Stored items from a collection
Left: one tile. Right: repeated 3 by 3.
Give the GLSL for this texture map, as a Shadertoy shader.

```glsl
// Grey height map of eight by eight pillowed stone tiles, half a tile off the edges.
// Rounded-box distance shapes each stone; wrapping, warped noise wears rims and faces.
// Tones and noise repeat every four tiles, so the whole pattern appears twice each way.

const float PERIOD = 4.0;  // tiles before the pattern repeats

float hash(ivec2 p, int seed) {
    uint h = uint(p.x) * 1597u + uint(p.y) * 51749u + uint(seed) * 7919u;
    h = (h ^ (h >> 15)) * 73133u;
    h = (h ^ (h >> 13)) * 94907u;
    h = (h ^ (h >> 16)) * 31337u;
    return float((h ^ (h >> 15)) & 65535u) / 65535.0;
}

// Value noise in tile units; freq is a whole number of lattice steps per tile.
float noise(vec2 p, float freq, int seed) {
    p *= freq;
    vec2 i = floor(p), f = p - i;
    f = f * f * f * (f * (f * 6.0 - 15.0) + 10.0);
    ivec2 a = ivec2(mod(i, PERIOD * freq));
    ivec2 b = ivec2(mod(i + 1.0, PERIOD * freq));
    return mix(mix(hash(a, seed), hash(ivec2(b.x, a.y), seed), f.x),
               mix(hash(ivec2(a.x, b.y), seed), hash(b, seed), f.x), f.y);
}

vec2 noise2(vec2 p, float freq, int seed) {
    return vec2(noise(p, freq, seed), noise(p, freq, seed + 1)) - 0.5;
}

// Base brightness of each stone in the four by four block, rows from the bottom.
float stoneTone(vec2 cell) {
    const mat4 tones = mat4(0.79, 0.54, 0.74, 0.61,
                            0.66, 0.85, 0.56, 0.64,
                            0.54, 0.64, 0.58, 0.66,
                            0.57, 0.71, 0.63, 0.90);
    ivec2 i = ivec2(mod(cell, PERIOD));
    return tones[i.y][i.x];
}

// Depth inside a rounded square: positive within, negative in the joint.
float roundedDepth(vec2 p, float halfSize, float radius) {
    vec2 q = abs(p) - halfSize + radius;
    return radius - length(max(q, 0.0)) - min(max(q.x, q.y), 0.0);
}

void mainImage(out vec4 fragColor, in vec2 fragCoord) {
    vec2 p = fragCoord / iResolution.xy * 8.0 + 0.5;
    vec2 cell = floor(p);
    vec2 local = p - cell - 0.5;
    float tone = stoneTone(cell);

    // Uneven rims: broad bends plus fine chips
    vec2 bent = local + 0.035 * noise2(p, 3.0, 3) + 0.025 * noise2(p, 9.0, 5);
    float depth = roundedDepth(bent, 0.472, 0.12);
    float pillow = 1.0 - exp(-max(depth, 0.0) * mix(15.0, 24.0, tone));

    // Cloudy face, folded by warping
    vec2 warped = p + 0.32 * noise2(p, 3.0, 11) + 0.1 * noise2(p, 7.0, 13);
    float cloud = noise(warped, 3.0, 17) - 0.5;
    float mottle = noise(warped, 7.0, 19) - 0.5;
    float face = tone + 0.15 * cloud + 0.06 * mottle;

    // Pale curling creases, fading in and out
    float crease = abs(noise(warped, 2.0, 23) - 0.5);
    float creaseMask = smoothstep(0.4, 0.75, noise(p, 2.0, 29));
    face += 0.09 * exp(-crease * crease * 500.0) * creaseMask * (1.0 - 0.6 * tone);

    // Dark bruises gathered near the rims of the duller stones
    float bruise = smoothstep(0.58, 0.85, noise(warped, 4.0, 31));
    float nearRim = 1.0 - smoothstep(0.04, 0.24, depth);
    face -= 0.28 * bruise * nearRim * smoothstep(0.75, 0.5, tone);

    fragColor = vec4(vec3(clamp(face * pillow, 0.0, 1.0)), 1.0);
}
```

— Exercise description —
Using the records above, select and copy every line that has the word "freq".

— Reply —
// Value noise in tile units; freq is a whole number of lattice steps per tile.
float noise(vec2 p, float freq, int seed) {
    p *= freq;
    ivec2 a = ivec2(mod(i, PERIOD * freq));
    ivec2 b = ivec2(mod(i + 1.0, PERIOD * freq));
vec2 noise2(vec2 p, float freq, int seed) {
    return vec2(noise(p, freq, seed), noise(p, freq, seed + 1)) - 0.5;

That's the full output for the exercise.